[Plain-text document sources]

+++++

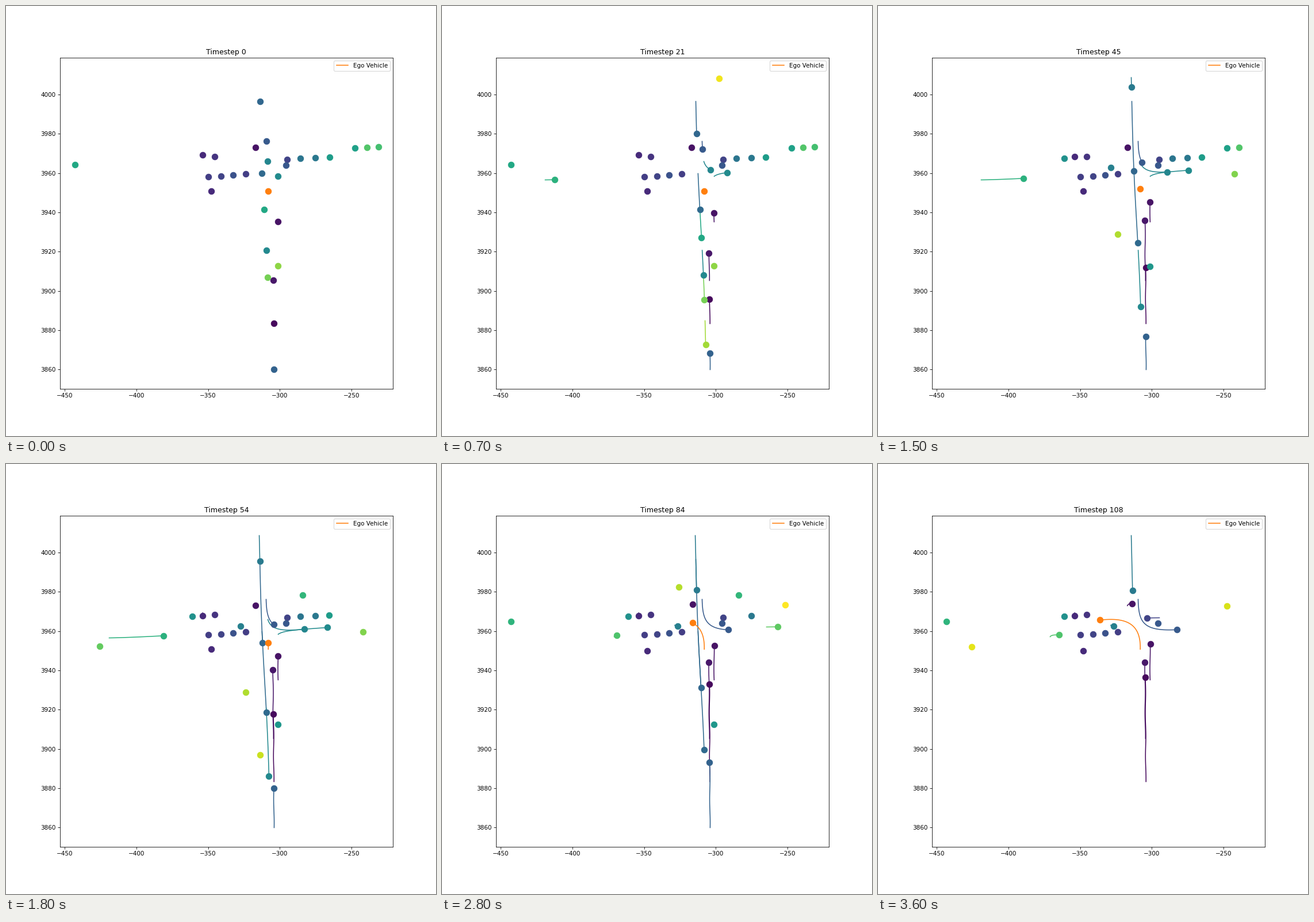
Animation of 748x748 px, one loop 3.7 s. Source, as a matplotlib script:

```python
from math import comb

import numpy as np
import matplotlib.pyplot as plt
from matplotlib.animation import FuncAnimation

SIZE = 748
FRAMES, STRIDE = 37, 3
END = (FRAMES - 1) * STRIDE
XLIM, YLIM = (-453.5, -221.0), (3850.25, 4018.85)
EGO = "#ff7f0e"

fig, ax = plt.subplots(figsize=(10, 10), dpi=SIZE / 10)
fig.subplots_adjust(left=0.125, right=0.9, bottom=0.11, top=0.88)
ax.set(xlim=XLIM, ylim=YLIM)
title = ax.set_title("Timestep 0")
vehicles = []


def to_data(x, y):
    """Stage pixel (y down) to axis units."""
    u = ((x + 0.5) / SIZE - 0.125) / 0.775
    v = (0.89 - (y + 0.5) / SIZE) / 0.77
    return XLIM[0] + u * np.ptp(XLIM), YLIM[0] + v * np.ptp(YLIM)


def pace(u, v0, v1):
    """Progress 0..1 with speeds v0 and v1 at the ends, 1 being average."""
    return u + (v0 - 1) * u * (1 - u) ** 2 - (v1 - 1) * u * u * (1 - u)


def bezier(*points):
    u = np.linspace(0, 1, 200)
    n = len(points) - 1
    weights = [comb(n, k) * u ** k * (1 - u) ** (n - k) for k in range(n + 1)]
    return np.array(points, float).T @ weights


def southbound(y0, y1):
    y = np.linspace(y0, y1, 200)
    return 441 + 0.04 * (y - 165) - 1.2 * np.sin((y - 165) / 68.4), y


def northbound(y0, y1, shift=0):
    y = np.linspace(y0, y1, 200)
    return 464.6 + 0.004 * (y - 365) + 0.4 * np.sin(y / 12) + shift, y


def drive(tone, path, first=0, last=END, v0=1, v1=1, go=None, stop=None):
    """Follow a path, visible from first to last, moving from go to stop."""
    go = first if go is None else go
    stop = last if stop is None else stop
    steps = np.arange(first, last + 1)
    x, y = path
    length = np.append(0, np.cumsum(np.hypot(np.diff(x), np.diff(y))))
    s = length[-1] * pace(np.clip((steps - go) / (stop - go), 0, 1), v0, v1)
    xs, ys = to_data(np.interp(s, length, x), np.interp(s, length, y))
    color = tone if isinstance(tone, str) else plt.cm.viridis(tone)
    line, = ax.plot([], [], color=color, lw=1.5, zorder=2)
    dot, = ax.plot([], [], "o", color=color, ms=10, mew=1, zorder=3)
    vehicles.append((first, xs, ys, line, dot))
    return line


def park(tone, x, y, first=0, last=END):
    drive(tone, bezier((x, y), (x, y)), first, last)


def queue(tones, start, end, lasts):
    """Evenly spaced parked vehicles."""
    for tone, (x, y), last in zip(tones, np.linspace(start, end, len(tones)), lasts):
        park(tone, x, y, last=last)


# northbound, braking towards the junction
drive(.05, northbound(375, 313, 8.3), stop=100, v1=0)
drive(.06, northbound(477, 345, -.6), stop=70, v1=0)
drive(.02, northbound(552, 370.5), stop=104, v1=0)
drive(.31, northbound(632, 484), last=102, v1=1.48)

# southbound
drive(.33, southbound(165.5, 424.5), last=99, v1=.9)
drive(.34, southbound(291, 525), last=96, v0=1.36)
drive(.6, southbound(354, 452), last=42)
drive(.47, southbound(424.5, 563), last=63, v0=.85)
drive(.79, southbound(472, 522), last=27)
drive(.86, southbound(547, 616), 7, 30)
drive(.41, southbound(124, 219.5), 40, stop=88, v0=1.75, v1=0)

# turning
drive(.46, bezier((455, 270), (460, 286), (474, 293), (530, 285.3)), last=60, v0=.42, v1=1.4)
drive(.48, bezier((473, 295.7), (482, 289), (505, 287.6), (580, 282.5)), last=63, v0=.4, v1=1.4)
drive(.28, bezier((452, 235), (453, 275), (460, 291), (520, 287.7)), v0=.45, v1=.8)

# cross traffic
drive(.64, bezier((179, 302), (215, 301.5), (288, 297.5)), 14, 60)
drive(.75, bezier((564, 283), (635, 282)), 77, 102)
drive(.72, bezier((299, 300), (301, 296), (314.5, 297)), 78, v0=1.9)
drive(.2, bezier((489, 267), (468, 267.3)), go=84)
drive(.05, bezier((433.3, 246), (436, 241), (442, 242.5)), go=60, v0=.3, v1=2)

# creeping
drive(.12, bezier((341.3, 259), (341.3, 263.5)), go=36, stop=54)
drive(.12, bezier((357, 322), (357, 325)), go=69, stop=84)
drive(.43, bezier((404.3, 280), (409.2, 281.7)), 42, stop=66, v1=0)
drive(.65, bezier((121.4, 273.2), (118.4, 273.6)), 60)
drive(.81, bezier((618, 292), (621, 292)), 30, 57)

# waiting in line
park(.15, 362.4, 262)
park(.27, 486.7, 276.7)
queue((.18, .2, .25, .18), (352, 296.7), (416.3, 292), (END,) * 4)
queue((.39, .4, .55), (512, 264.5), (562, 262.7), (78, 96, 63))
queue((.57, .73, .7), (607, 246.5), (648, 244.7), (48, 45, 42))

# short detections
park(.6, 119, 275.5, last=42)
park(.83, 473, 452, last=27)
park(.53, 472.6, 452.3, 45, 96)
park(.98, 481, 126, 18, 24)
park(.88, 417, 397, 30, 60)
park(.5, 323.5, 264.3, 45)
park(.66, 515.5, 227.5, 48, 96)
park(.92, 441.3, 505.3, 48, 78)
park(.76, 162, 317, 51, 57)
park(.89, 411.5, 213.5, 81, 87)
park(1., 597, 245, 81, 87)
park(.94, 606, 247, 105)
park(.96, 162, 317.5, 105)

ego = drive(EGO, bezier((455.7, 321.7), (457, 276), (430, 266), (385.5, 271)),
            go=33, v0=.1, v1=1.7)
ego.set_label("Ego Vehicle")
ax.legend(handles=[ego], loc="upper right")


def update(frame):
    step = frame * STRIDE
    title.set_text(f"Timestep {step}")
    for first, xs, ys, line, dot in vehicles:
        n = step - first + 1
        alive = 0 < n <= len(xs)
        line.set_visible(alive)
        dot.set_visible(alive)
        if alive:
            line.set_data(xs[:n], ys[:n])
            dot.set_data(xs[n - 1:n], ys[n - 1:n])
    return []


anim = FuncAnimation(fig, update, frames=FRAMES, interval=100, repeat=True, repeat_delay=0)
plt.show()
```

+++++

Every line above that holds the string "northbound" should be copied out.

def northbound(y0, y1, shift=0):
# northbound, braking towards the junction
drive(.05, northbound(375, 313, 8.3), stop=100, v1=0)
drive(.06, northbound(477, 345, -.6), stop=70, v1=0)
drive(.02, northbound(552, 370.5), stop=104, v1=0)
drive(.31, northbound(632, 484), last=102, v1=1.48)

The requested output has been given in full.